    The settlement will go to individuals who were legal residents living in the areas immediately surrounding the landfill between November 2010 and December 2013. In order to receive a portion of the settlement, class members are required to complete and return a claim form. Gianaris said payments could be made as early as this fall.
    "Through aggressive litigation we were able to put together a solid case," Gianaris said. "This settlement provides the landfill's neighbors a fair amount of money within a reasonable time frame."
    Residents have compared the smell to rotten eggs or something dead. "The smells have negatively impacted these people's quality of life," Gianaris said.
    The Bridgeton Sanitary Landfill is located at the intersection of Interstate 70 and 270 on St. Charles Rock Road in Missouri. The landfill covers 52 acres and extends below the surface approximately 240 feet. The total waste thickness is 320 feet and is located in two areas known as the North and South Quarries. The Bridgeton landfill accepted waste from 1985 until Dec. 31, 2004.
    The case name and number is Buck et. al. v. Republic Services, Inc., et al. No. 4:13CV00801 TCM (E.D. Mo. Apr. 17, 2014).

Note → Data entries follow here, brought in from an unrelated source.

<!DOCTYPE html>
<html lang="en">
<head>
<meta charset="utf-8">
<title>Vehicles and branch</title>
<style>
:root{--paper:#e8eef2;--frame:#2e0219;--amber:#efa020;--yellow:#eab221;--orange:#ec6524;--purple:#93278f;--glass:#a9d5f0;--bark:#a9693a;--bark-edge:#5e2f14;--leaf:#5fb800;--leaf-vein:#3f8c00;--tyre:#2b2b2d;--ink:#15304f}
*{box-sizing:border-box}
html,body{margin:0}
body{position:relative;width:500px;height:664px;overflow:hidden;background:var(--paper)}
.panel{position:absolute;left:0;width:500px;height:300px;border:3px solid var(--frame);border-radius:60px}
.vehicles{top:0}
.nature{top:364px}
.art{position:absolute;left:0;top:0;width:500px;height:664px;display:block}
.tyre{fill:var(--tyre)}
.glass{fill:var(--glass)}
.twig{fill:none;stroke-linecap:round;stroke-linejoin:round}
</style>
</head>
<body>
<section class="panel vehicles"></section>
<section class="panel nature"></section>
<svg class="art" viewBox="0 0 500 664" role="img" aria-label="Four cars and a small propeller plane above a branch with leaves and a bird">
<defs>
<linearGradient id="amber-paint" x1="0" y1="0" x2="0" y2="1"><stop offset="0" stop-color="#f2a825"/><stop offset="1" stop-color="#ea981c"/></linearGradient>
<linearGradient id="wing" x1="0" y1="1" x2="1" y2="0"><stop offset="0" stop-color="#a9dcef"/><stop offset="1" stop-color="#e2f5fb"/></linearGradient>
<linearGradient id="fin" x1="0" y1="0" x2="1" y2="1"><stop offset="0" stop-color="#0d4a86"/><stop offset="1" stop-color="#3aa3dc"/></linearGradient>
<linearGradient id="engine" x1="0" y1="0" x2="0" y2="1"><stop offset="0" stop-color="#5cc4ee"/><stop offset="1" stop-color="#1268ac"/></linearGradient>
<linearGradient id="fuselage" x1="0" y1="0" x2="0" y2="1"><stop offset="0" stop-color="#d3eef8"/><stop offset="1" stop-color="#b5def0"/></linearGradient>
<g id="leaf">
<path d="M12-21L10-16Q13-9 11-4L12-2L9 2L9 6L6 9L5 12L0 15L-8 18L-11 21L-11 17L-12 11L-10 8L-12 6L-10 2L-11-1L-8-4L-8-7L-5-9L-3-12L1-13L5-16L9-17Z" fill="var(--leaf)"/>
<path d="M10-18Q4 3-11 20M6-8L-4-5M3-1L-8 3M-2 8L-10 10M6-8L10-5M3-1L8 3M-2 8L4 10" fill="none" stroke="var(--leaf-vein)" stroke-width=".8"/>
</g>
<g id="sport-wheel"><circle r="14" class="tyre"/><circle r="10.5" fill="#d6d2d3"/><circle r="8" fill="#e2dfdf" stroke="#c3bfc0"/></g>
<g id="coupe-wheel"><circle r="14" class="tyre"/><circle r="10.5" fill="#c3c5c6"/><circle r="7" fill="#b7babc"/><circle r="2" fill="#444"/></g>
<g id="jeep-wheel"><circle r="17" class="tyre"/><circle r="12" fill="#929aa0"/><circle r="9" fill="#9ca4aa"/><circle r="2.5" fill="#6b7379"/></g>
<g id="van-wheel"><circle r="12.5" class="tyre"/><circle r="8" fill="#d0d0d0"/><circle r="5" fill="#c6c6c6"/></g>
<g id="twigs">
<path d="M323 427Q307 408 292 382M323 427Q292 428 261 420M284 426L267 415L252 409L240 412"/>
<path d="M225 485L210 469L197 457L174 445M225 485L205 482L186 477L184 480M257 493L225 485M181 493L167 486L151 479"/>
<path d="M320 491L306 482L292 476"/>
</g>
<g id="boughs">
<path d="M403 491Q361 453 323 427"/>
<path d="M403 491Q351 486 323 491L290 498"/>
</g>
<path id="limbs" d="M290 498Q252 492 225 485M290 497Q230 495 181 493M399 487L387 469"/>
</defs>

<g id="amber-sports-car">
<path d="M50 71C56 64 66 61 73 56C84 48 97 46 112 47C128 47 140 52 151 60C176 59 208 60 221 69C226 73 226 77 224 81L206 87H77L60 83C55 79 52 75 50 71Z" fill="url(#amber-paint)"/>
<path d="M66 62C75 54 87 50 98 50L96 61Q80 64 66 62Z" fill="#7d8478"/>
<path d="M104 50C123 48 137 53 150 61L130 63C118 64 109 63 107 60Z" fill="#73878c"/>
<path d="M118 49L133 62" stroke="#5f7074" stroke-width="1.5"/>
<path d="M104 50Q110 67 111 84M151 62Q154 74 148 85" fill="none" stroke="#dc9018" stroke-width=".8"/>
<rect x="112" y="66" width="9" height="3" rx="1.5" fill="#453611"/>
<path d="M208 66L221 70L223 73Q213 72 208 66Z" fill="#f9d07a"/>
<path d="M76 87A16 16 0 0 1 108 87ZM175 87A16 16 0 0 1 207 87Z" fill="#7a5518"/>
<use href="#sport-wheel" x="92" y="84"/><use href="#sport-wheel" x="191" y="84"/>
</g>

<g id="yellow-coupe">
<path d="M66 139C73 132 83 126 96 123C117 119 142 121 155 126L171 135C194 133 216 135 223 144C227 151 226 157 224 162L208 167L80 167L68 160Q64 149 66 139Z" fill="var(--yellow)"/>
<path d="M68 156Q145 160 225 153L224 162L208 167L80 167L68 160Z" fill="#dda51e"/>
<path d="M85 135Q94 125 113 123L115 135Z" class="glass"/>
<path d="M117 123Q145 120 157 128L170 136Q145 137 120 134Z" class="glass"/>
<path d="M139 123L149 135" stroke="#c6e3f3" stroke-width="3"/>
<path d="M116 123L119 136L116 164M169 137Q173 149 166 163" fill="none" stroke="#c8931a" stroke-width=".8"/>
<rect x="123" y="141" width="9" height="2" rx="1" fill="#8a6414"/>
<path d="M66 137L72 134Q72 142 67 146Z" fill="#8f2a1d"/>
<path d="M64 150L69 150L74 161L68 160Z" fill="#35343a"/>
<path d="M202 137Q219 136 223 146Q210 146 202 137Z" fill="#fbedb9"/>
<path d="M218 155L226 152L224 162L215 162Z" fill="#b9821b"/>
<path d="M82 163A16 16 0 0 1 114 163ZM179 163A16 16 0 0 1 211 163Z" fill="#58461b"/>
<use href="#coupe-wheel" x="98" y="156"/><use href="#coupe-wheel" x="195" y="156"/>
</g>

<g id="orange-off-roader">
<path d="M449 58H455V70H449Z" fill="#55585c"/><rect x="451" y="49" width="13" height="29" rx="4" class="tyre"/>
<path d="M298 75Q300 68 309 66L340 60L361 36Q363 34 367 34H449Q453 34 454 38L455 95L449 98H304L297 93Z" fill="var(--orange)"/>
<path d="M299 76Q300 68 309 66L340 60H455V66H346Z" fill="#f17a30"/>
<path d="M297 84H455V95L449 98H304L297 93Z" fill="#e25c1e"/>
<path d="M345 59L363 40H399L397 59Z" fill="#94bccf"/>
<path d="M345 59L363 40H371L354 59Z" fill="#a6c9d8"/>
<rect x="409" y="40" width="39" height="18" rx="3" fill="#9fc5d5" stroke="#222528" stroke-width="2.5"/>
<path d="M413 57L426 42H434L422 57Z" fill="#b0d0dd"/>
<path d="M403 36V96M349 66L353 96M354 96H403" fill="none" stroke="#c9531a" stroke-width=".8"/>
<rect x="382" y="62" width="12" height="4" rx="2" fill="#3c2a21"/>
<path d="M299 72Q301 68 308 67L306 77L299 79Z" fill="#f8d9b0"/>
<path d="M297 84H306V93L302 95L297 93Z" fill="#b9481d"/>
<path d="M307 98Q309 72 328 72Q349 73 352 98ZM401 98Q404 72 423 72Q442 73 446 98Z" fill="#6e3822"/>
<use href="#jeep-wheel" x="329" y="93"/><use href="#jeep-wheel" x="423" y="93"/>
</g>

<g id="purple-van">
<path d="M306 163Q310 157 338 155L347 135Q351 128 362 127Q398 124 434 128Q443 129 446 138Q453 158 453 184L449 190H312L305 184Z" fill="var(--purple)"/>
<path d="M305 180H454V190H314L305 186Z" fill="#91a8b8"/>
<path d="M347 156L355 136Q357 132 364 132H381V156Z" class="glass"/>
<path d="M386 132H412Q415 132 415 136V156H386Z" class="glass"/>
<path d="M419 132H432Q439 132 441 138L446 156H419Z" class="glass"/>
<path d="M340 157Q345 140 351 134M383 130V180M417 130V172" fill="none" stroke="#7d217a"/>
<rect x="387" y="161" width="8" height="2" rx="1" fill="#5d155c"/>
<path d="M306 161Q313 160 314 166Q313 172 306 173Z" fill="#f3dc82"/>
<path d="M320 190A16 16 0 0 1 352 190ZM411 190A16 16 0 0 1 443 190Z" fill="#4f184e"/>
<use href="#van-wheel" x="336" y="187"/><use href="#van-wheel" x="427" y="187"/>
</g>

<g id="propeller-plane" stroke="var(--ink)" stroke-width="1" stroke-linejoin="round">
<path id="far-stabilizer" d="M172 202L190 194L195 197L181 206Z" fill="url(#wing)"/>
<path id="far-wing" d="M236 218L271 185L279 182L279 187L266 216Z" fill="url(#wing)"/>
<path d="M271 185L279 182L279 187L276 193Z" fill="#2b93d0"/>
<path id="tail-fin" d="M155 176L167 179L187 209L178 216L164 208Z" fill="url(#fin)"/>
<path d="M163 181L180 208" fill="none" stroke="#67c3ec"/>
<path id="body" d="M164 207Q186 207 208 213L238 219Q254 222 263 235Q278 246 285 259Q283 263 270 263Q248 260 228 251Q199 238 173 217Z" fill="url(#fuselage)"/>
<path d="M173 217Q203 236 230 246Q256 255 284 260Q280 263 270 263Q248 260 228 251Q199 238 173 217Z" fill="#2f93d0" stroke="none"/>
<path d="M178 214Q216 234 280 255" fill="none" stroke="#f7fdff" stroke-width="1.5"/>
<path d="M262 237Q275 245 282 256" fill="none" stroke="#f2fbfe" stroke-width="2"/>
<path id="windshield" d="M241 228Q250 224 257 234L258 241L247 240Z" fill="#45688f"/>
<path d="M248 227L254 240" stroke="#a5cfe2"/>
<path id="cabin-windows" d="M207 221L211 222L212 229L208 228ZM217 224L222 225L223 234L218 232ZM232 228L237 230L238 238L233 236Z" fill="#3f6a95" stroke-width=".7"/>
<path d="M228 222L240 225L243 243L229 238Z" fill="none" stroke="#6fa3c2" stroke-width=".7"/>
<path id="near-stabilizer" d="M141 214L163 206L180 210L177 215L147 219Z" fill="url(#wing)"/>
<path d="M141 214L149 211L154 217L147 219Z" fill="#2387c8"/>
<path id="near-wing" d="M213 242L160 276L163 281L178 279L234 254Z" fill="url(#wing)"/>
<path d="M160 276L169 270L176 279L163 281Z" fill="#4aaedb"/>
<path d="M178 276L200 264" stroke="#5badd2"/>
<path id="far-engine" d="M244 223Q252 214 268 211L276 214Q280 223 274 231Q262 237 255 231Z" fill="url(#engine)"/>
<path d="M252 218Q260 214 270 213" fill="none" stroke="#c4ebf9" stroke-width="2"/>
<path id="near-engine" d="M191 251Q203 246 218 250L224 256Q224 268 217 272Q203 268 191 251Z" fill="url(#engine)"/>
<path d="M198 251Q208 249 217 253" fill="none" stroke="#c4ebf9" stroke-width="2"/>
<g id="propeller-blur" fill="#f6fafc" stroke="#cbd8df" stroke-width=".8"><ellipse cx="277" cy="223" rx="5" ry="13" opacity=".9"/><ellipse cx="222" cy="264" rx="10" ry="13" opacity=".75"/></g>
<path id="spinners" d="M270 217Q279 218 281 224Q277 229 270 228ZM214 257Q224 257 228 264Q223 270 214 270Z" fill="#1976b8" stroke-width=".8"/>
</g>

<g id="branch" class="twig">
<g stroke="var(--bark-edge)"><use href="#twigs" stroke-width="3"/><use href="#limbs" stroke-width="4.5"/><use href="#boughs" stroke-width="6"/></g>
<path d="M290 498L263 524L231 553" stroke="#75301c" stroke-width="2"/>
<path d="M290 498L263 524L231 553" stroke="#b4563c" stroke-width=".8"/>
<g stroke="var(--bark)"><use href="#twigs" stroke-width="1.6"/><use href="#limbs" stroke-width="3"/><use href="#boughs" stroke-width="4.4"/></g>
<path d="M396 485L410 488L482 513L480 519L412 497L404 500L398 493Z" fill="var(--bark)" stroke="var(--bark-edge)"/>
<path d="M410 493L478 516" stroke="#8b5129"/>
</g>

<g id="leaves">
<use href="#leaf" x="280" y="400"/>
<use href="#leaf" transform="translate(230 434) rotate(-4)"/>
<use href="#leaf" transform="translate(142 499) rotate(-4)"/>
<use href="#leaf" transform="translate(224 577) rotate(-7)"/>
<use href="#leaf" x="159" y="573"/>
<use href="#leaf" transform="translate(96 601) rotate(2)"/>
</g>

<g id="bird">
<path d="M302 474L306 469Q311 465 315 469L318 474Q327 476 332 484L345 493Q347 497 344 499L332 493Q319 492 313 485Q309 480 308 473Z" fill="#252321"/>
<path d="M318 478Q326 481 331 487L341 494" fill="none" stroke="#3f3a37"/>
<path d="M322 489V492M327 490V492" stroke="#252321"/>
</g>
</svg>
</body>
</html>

    About Simmons Browder Gianaris Angelides & Barnerd LLC: Headquartered in Alton, Ill., with offices in St. Louis, Chicago, Los Angeles and San Francisco, the Simmons Firm is a leading national law firm in complex litigation matters and has represented thousands of clients throughout the country on issues involving toxic exposure, consumer rights and public safety. The firm is dedicated to its clients and has pledged over $20 million to cancer research. For more information, visit http://www.simmonsfirm.com.